DESCRIPTION OF THE TASK -
What is needed is an exact repetition of the lines from the first one in the data through the line with "--rose: #f07aa8;", with no pictures.

RECORDED INFORMATION -
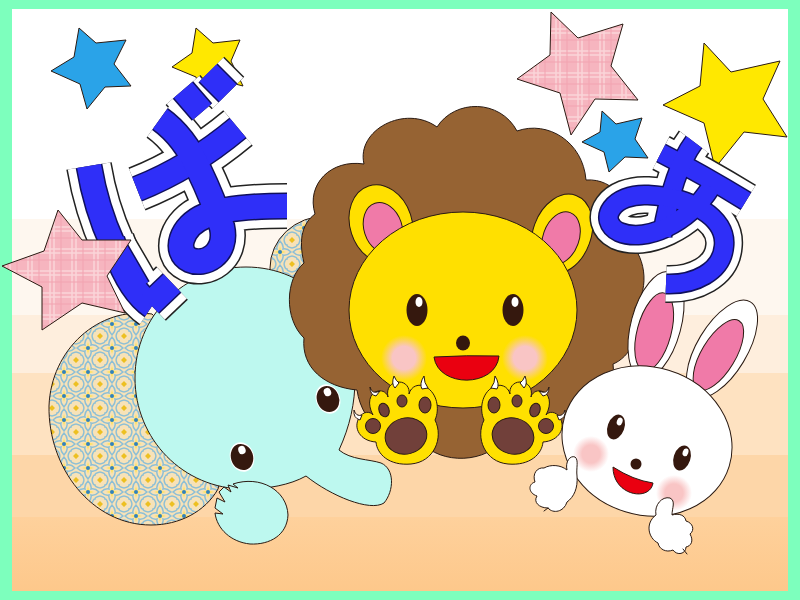
<!DOCTYPE html>
<html lang="ja">
<head>
<meta charset="utf-8">
<title>ばぁ</title>
<style>
:root {
  --mint: #7dffbd;
  --ink: #2a1a12;
  --blue-letter: #2f2ff8;
  --sky: #2aa3e8;
  --sun: #ffe800;
  --lion: #ffe000;
  --mane: #966333;
  --pad: #71403a;
  --aqua: #bdf8ef;
  --rose: #f07aa8;
  --petal: #f7b6be;
  --mouth: #ea0010;
}
html, body { margin: 0; width: 800px; height: 600px; overflow: hidden; }
svg { display: block; }
.line { stroke: var(--ink); stroke-width: 1; stroke-linejoin: round; }
.thin { fill: none; stroke: var(--ink); stroke-width: 1; stroke-linecap: round; }
.aqua { fill: var(--aqua); }
.white { fill: #fff; }
.yellow { fill: var(--lion); }
.rose { fill: var(--rose); }
.mane { fill: var(--mane); }
.pad { fill: var(--pad); }
.cloth { fill: url(#lattice); }
.sky { fill: var(--sky); }
.sun { fill: var(--sun); }
.plaid { fill: url(#plaid); }
.eye { fill: #35180e; }
.mouth { fill: var(--mouth); }
.letter { fill: none; stroke-linejoin: round; }
.letter-edge { stroke: #222; stroke-width: 46; }
.letter-rim { stroke: #fff; stroke-width: 43; }
.letter-dark { stroke: #10105c; stroke-width: 27; }
.letter-face { stroke: var(--blue-letter); stroke-width: 24; }
.small .letter-edge { stroke-width: 38; }
.small .letter-rim { stroke-width: 35; }
.small .letter-dark { stroke-width: 21; }
.small .letter-face { stroke-width: 18; }
</style>
</head>
<body>
<svg width="800" height="600" viewBox="0 0 800 600" role="img" aria-label="ばぁ：ぞう、らいおん、うさぎ">
  <defs>
    <linearGradient id="floor" x1="0" y1="0" x2="0" y2="1">
      <stop offset="0" stop-color="#fed19c"/><stop offset="1" stop-color="#fdc88b"/>
    </linearGradient>
    <radialGradient id="blush">
      <stop offset="0.5" stop-color="#f9c5c5"/><stop offset="1" stop-color="#f9c5c5" stop-opacity="0"/>
    </radialGradient>
    <pattern id="lattice" width="24" height="24" patternUnits="userSpaceOnUse" patternTransform="translate(4 0)">
      <rect width="24" height="24" fill="#f7e2b8"/>
      <g fill="none" stroke="#8dbfd6" stroke-width="1.5">
        <path d="M12 1Q16 5 15 9Q19 8 23 12Q19 16 15 15Q16 19 12 23Q8 19 9 15Q5 16 1 12Q5 8 9 9Q8 5 12 1Z"/>
        <path d="M0 8Q5 7 5 5Q7 5 8 0M24 8Q19 7 19 5Q17 5 16 0M0 16Q5 17 5 19Q7 19 8 24M24 16Q19 17 19 19Q17 19 16 24"/>
      </g>
      <path d="M12 6L14 12L12 18L10 12ZM6 12L12 10L18 12L12 14Z" fill="#ffe36a"/>
      <circle cx="12" cy="12" r="2" fill="#3282be"/>
      <path d="M0 0H3L0 3ZM24 0H21L24 3ZM0 24H3L0 21ZM24 24H21L24 21Z" fill="#edc021"/>
    </pattern>
    <pattern id="plaid" width="22" height="22" patternUnits="userSpaceOnUse">
      <rect width="22" height="22" fill="#f6b5bf"/>
      <path d="M6 0V22M10 0V22M0 7H22M0 11H22" stroke="#fbd5d9" stroke-width="1.5"/>
      <path d="M17 0V22M0 18H22" stroke="#f2a4b1" stroke-width="1"/>
    </pattern>
    <g id="ba">
      <path d="M89 166Q96 208 113 245L138 288"/>
      <path d="M112 240Q128 290 152 306"/>
      <path d="M150 304L172 283"/>
      <path d="M137 189Q190 168 238 128"/>
      <path d="M160 119Q185 137 199 170Q213 199 222 227C228 255 204 266 190 260C173 252 181 226 205 216Q228 206 287 206"/>
      <path d="M183 90L202 112M208 73L228 93"/>
    </g>
    <g id="a">
      <path d="M661 153Q702 174 746 201"/>
      <path d="M694 142Q673 170 662 236"/>
      <path d="M711 187C688 224 645 243 619 232C596 220 613 193 648 195C690 197 727 217 724 246C722 272 694 285 666 284"/>
    </g>
    <g id="lion-paw">
      <path class="yellow line" d="M376 442C360 441 353 428 359 418C363 411 370 411 373 415C367 404 369 393 378 391C383 390 387 393 388 397C386 388 391 382 399 382C406 382 410 388 409 394C411 386 419 383 426 387C437 393 440 409 435 420C444 438 434 462 411 464C389 466 377 454 376 442Z"/>
      <ellipse class="pad line" cx="406" cy="436" rx="21" ry="18" transform="rotate(-15 406 436)"/>
      <g class="pad line">
        <circle cx="373" cy="426" r="7.5"/>
        <ellipse cx="384" cy="410" rx="5" ry="7" transform="rotate(-20 384 410)"/>
        <ellipse cx="402" cy="401" rx="5" ry="6"/>
        <ellipse cx="425" cy="405" rx="6" ry="8"/>
      </g>
      <path class="white line" d="M354 410Q356 417 362 415L360 420Q353 418 354 410ZM370 387Q372 395 380 391L376 396Q370 395 370 387ZM394 376Q391 384 395 388L399 383Q396 381 394 376ZM424 376Q419 384 422 389L428 388Q424 383 424 376Z"/>
    </g>
    <g id="rabbit-ear">
      <ellipse class="white line" rx="25" ry="55"/>
      <ellipse class="rose line" cy="7" rx="17" ry="40"/>
    </g>
    <g id="eye">
      <ellipse class="eye" rx="10.5" ry="16"/>
      <ellipse class="white" cx="2" cy="-8" rx="3.5" ry="5"/>
    </g>
  </defs>

  <g id="backdrop">
    <rect width="800" height="600" fill="var(--mint)"/>
    <rect x="12" y="9" width="776" height="582" fill="#fff"/>
    <rect x="12" y="219" width="776" height="96" fill="#fef7ef"/>
    <rect x="12" y="315" width="776" height="58" fill="#feeedd"/>
    <rect x="12" y="373" width="776" height="82" fill="#fee2c1"/>
    <rect x="12" y="455" width="776" height="62" fill="#fdd6a8"/>
    <rect x="12" y="517" width="776" height="74" fill="url(#floor)"/>
  </g>

  <g id="stars-top" class="line">
    <polygon class="sky" points="79,28 96,43 126,40 114,64 131,86 105,87 87,109 80,84 51,71 74,57"/>
    <polygon class="sun" points="196,28 213,43 240,40 231,61 243,86 220,80 202,100 196,77 172,67 192,53"/>
    <polygon class="plaid" points="551,12 578,38 623,24 611,66 638,100 595,99 571,135 560,93 517,79 550,55"/>
    <polygon class="sun" points="704,43 731,72 780,61 763,99 787,137 744,132 715,168 704,123 663,105 700,86"/>
    <polygon class="sky" points="602,111 616,124 642,118 635,139 648,158 625,157 609,172 604,152 582,142 600,132"/>
  </g>

  <g id="elephant">
    <ellipse class="cloth line" cx="326" cy="268" rx="56" ry="52"/>
    <path class="cloth line" d="M152 314C98 306 51 350 49 406C48 468 92 525 151 525C179 525 205 512 218 489L240 400Z"/>
    <path class="aqua line" d="M246 267C308 267 355 317 355 379C355 403 350 426 339 450C351 460 369 459 381 463C395 469 394 491 384 503C370 512 331 496 306 476C290 485 268 489 245 489C183 489 135 439 135 378C135 316 184 267 246 267Z"/>
    <g transform="translate(242 457) rotate(-18)"><ellipse class="white" rx="12" ry="15"/><use href="#eye" transform="scale(1.05 .83)"/></g>
    <g transform="translate(328 399) rotate(-22)"><ellipse class="white" rx="12" ry="15"/><use href="#eye" transform="scale(1.05 .83)"/></g>
    <path class="aqua line" d="M233 484C260 475 287 490 288 515C287 535 270 545 250 544C231 542 217 529 215 513L223 514L215 508L217 498L225 502L219 492L224 487L231 492L228 485L238 488Z"/>
  </g>

  <g id="lion">
    <path class="mane line" d="M437 127C455 99 500 99 517 131C548 120 583 142 586 180C615 178 634 205 625 238C646 254 650 287 635 308C645 332 629 358 613 364C617 394 592 420 566 418C555 439 527 449 506 437C487 464 441 465 421 442C397 451 362 426 357 390C325 387 301 368 304 338C284 319 285 279 304 263C298 238 303 223 315 214C306 184 331 159 364 164C356 130 405 104 437 127Z"/>
    <g class="line">
      <ellipse class="yellow" cx="381" cy="224" rx="31" ry="40" transform="rotate(-18 381 224)"/>
      <ellipse class="rose" cx="383" cy="228" rx="19" ry="26" transform="rotate(-18 383 228)"/>
      <ellipse class="yellow" cx="562" cy="234" rx="29" ry="41" transform="rotate(20 562 234)"/>
      <ellipse class="rose" cx="561" cy="238" rx="18" ry="27" transform="rotate(20 561 238)"/>
      <ellipse class="yellow" cx="463" cy="310" rx="114" ry="98"/>
    </g>
    <circle cx="404" cy="358" r="23" fill="url(#blush)"/>
    <circle cx="525" cy="358" r="23" fill="url(#blush)"/>
    <use href="#eye" x="417" y="310"/>
    <use href="#eye" x="513" y="310"/>
    <ellipse class="eye" cx="463" cy="343" rx="7" ry="7.5"/>
    <path class="mouth line" d="M434 357Q467 355 499 356C496 388 438 388 434 357Z"/>
    <use href="#lion-paw"/>
    <use href="#lion-paw" transform="translate(919 0) scale(-1 1)"/>
  </g>

  <g id="rabbit">
    <use href="#rabbit-ear" transform="translate(656 325) rotate(15)"/>
    <use href="#rabbit-ear" transform="translate(722 349) rotate(31)"/>
    <ellipse class="white line" cx="647" cy="441" rx="86" ry="74" transform="rotate(17 647 441)"/>
    <circle cx="591" cy="454" r="18" fill="url(#blush)"/>
    <circle cx="674" cy="493" r="18" fill="url(#blush)"/>
    <use href="#eye" transform="translate(616 427) rotate(20) scale(.8)"/>
    <use href="#eye" transform="translate(682 458) rotate(18) scale(.8)"/>
    <circle class="eye" cx="636" cy="464" r="5.5"/>
    <path class="mouth line" d="M613 467Q633 480 653 483C650 502 613 496 613 467Z" fill="#f0372a"/>
    <path class="white line" d="M567 470C565 462 570 455 575 457C579 460 576 468 577 476C578 488 574 497 567 502C564 512 553 514 548 508C539 508 533 502 537 496C528 493 528 484 535 482C532 474 537 467 544 468C551 464 561 465 567 470Z"/>
    <path class="white line" d="M656 515C654 505 662 496 670 498C676 501 672 508 672 515C679 513 685 515 686 521C693 523 695 530 690 534C694 541 691 546 686 547C686 554 677 556 673 550C666 553 659 549 658 543C648 538 645 523 656 515Z"/>
    <path class="thin" d="M683 549L687 554M548 508L544 511"/>
  </g>

  <g id="lettering">
    <g class="letter">
      <use href="#ba" class="letter-edge"/>
      <use href="#ba" class="letter-rim"/>
      <use href="#ba" class="letter-dark"/>
      <use href="#ba" class="letter-face"/>
    </g>
    <g class="letter small">
      <use href="#a" class="letter-edge"/>
      <use href="#a" class="letter-rim"/>
      <use href="#a" class="letter-dark"/>
      <use href="#a" class="letter-face"/>
    </g>
  </g>

  <polygon id="star-front" class="plaid line" points="58,210 82,240 131,240 107,276 125,313 82,303 42,330 42,287 2,266 44,251"/>
</svg>
</body>
</html>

EXERCISE SOLUTION -
<!DOCTYPE html>
<html lang="ja">
<head>
<meta charset="utf-8">
<title>ばぁ</title>
<style>
:root {
  --mint: #7dffbd;
  --ink: #2a1a12;
  --blue-letter: #2f2ff8;
  --sky: #2aa3e8;
  --sun: #ffe800;
  --lion: #ffe000;
  --mane: #966333;
  --pad: #71403a;
  --aqua: #bdf8ef;
  --rose: #f07aa8;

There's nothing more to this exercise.